> Action item
Output the material exactly, keeping every line intact.

═══ Records to use

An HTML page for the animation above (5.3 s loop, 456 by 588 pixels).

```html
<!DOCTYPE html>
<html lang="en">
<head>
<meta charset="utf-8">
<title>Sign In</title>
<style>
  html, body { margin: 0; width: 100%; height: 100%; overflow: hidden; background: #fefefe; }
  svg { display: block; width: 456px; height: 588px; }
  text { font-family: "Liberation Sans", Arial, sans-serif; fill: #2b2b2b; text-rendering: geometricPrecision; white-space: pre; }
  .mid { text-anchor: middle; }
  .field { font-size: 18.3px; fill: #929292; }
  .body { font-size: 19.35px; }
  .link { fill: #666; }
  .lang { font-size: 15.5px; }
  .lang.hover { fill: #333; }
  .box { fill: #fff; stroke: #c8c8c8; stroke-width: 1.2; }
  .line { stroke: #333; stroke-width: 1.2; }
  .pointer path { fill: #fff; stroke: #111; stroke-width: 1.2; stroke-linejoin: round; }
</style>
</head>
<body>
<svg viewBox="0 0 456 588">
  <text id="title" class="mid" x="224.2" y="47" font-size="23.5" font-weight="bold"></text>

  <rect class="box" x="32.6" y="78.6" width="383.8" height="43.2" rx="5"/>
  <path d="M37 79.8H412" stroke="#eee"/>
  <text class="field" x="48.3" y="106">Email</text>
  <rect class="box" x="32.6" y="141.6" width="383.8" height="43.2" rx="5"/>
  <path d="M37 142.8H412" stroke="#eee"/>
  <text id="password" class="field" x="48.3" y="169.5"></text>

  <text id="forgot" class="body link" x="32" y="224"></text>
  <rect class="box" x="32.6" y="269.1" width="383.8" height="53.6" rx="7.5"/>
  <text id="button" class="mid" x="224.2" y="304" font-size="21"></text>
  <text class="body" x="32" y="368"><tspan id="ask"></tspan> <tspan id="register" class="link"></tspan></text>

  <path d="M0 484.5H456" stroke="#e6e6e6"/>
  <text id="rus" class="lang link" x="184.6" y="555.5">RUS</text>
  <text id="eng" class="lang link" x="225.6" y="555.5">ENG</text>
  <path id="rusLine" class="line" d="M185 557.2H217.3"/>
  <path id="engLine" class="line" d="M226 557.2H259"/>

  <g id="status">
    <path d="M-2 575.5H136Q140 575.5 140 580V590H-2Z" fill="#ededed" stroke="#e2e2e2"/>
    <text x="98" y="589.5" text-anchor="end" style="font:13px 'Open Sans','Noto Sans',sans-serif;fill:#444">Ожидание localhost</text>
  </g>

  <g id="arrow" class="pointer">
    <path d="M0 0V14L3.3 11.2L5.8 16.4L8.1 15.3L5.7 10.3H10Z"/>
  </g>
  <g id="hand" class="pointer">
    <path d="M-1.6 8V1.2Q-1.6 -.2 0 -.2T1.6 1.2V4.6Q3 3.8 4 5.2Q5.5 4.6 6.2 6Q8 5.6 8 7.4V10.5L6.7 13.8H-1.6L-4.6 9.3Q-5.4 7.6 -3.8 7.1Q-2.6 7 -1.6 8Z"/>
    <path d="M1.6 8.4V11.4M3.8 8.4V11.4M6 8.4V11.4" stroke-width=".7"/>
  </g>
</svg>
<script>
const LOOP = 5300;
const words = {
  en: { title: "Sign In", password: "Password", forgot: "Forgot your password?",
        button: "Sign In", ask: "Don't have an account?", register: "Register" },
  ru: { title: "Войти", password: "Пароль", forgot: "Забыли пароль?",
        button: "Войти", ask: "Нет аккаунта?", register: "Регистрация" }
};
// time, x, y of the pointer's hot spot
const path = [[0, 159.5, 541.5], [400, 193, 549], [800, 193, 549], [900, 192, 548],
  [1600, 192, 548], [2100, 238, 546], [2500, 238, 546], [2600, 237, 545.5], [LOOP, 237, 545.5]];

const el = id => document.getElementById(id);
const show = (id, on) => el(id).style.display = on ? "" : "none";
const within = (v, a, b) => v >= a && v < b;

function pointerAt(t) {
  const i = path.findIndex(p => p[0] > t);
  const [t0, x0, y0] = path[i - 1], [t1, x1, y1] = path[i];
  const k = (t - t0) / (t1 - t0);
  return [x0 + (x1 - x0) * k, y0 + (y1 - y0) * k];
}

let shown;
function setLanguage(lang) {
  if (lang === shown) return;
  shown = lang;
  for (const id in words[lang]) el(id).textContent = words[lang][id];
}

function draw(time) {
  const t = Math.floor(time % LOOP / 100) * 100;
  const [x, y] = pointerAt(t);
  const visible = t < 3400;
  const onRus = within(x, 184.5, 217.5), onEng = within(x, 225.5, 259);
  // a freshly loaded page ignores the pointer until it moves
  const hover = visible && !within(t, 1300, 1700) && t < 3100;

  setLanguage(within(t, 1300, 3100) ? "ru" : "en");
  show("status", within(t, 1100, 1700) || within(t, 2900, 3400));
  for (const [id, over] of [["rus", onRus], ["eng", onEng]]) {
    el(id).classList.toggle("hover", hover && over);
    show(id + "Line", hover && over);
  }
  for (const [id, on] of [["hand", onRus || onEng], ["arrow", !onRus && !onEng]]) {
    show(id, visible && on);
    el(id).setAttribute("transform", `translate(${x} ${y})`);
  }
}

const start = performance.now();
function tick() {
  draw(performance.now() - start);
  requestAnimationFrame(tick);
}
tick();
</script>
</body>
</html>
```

══════

> Response below
An HTML page for the animation above (5.3 s loop, 456 by 588 pixels).

```html
<!DOCTYPE html>
<html lang="en">
<head>
<meta charset="utf-8">
<title>Sign In</title>
<style>
  html, body { margin: 0; width: 100%; height: 100%; overflow: hidden; background: #fefefe; }
  svg { display: block; width: 456px; height: 588px; }
  text { font-family: "Liberation Sans", Arial, sans-serif; fill: #2b2b2b; text-rendering: geometricPrecision; white-space: pre; }
  .mid { text-anchor: middle; }
  .field { font-size: 18.3px; fill: #929292; }
  .body { font-size: 19.35px; }
  .link { fill: #666; }
  .lang { font-size: 15.5px; }
  .lang.hover { fill: #333; }
  .box { fill: #fff; stroke: #c8c8c8; stroke-width: 1.2; }
  .line { stroke: #333; stroke-width: 1.2; }
  .pointer path { fill: #fff; stroke: #111; stroke-width: 1.2; stroke-linejoin: round; }
</style>
</head>
<body>
<svg viewBox="0 0 456 588">
  <text id="title" class="mid" x="224.2" y="47" font-size="23.5" font-weight="bold"></text>

  <rect class="box" x="32.6" y="78.6" width="383.8" height="43.2" rx="5"/>
  <path d="M37 79.8H412" stroke="#eee"/>
  <text class="field" x="48.3" y="106">Email</text>
  <rect class="box" x="32.6" y="141.6" width="383.8" height="43.2" rx="5"/>
  <path d="M37 142.8H412" stroke="#eee"/>
  <text id="password" class="field" x="48.3" y="169.5"></text>

  <text id="forgot" class="body link" x="32" y="224"></text>
  <rect class="box" x="32.6" y="269.1" width="383.8" height="53.6" rx="7.5"/>
  <text id="button" class="mid" x="224.2" y="304" font-size="21"></text>
  <text class="body" x="32" y="368"><tspan id="ask"></tspan> <tspan id="register" class="link"></tspan></text>

  <path d="M0 484.5H456" stroke="#e6e6e6"/>
  <text id="rus" class="lang link" x="184.6" y="555.5">RUS</text>
  <text id="eng" class="lang link" x="225.6" y="555.5">ENG</text>
  <path id="rusLine" class="line" d="M185 557.2H217.3"/>
  <path id="engLine" class="line" d="M226 557.2H259"/>

  <g id="status">
    <path d="M-2 575.5H136Q140 575.5 140 580V590H-2Z" fill="#ededed" stroke="#e2e2e2"/>
    <text x="98" y="589.5" text-anchor="end" style="font:13px 'Open Sans','Noto Sans',sans-serif;fill:#444">Ожидание localhost</text>
  </g>

  <g id="arrow" class="pointer">
    <path d="M0 0V14L3.3 11.2L5.8 16.4L8.1 15.3L5.7 10.3H10Z"/>
  </g>
  <g id="hand" class="pointer">
    <path d="M-1.6 8V1.2Q-1.6 -.2 0 -.2T1.6 1.2V4.6Q3 3.8 4 5.2Q5.5 4.6 6.2 6Q8 5.6 8 7.4V10.5L6.7 13.8H-1.6L-4.6 9.3Q-5.4 7.6 -3.8 7.1Q-2.6 7 -1.6 8Z"/>
    <path d="M1.6 8.4V11.4M3.8 8.4V11.4M6 8.4V11.4" stroke-width=".7"/>
  </g>
</svg>
<script>
const LOOP = 5300;
const words = {
  en: { title: "Sign In", password: "Password", forgot: "Forgot your password?",
        button: "Sign In", ask: "Don't have an account?", register: "Register" },
  ru: { title: "Войти", password: "Пароль", forgot: "Забыли пароль?",
        button: "Войти", ask: "Нет аккаунта?", register: "Регистрация" }
};
// time, x, y of the pointer's hot spot
const path = [[0, 159.5, 541.5], [400, 193, 549], [800, 193, 549], [900, 192, 548],
  [1600, 192, 548], [2100, 238, 546], [2500, 238, 546], [2600, 237, 545.5], [LOOP, 237, 545.5]];

const el = id => document.getElementById(id);
const show = (id, on) => el(id).style.display = on ? "" : "none";
const within = (v, a, b) => v >= a && v < b;

function pointerAt(t) {
  const i = path.findIndex(p => p[0] > t);
  const [t0, x0, y0] = path[i - 1], [t1, x1, y1] = path[i];
  const k = (t - t0) / (t1 - t0);
  return [x0 + (x1 - x0) * k, y0 + (y1 - y0) * k];
}

let shown;
function setLanguage(lang) {
  if (lang === shown) return;
  shown = lang;
  for (const id in words[lang]) el(id).textContent = words[lang][id];
}

function draw(time) {
  const t = Math.floor(time % LOOP / 100) * 100;
  const [x, y] = pointerAt(t);
  const visible = t < 3400;
  const onRus = within(x, 184.5, 217.5), onEng = within(x, 225.5, 259);
  // a freshly loaded page ignores the pointer until it moves
  const hover = visible && !within(t, 1300, 1700) && t < 3100;

  setLanguage(within(t, 1300, 3100) ? "ru" : "en");
  show("status", within(t, 1100, 1700) || within(t, 2900, 3400));
  for (const [id, over] of [["rus", onRus], ["eng", onEng]]) {
    el(id).classList.toggle("hover", hover && over);
    show(id + "Line", hover && over);
  }
  for (const [id, on] of [["hand", onRus || onEng], ["arrow", !onRus && !onEng]]) {
    show(id, visible && on);
    el(id).setAttribute("transform", `translate(${x} ${y})`);
  }
}

const start = performance.now();
function tick() {
  draw(performance.now() - start);
  requestAnimationFrame(tick);
}
tick();
</script>
</body>
</html>
```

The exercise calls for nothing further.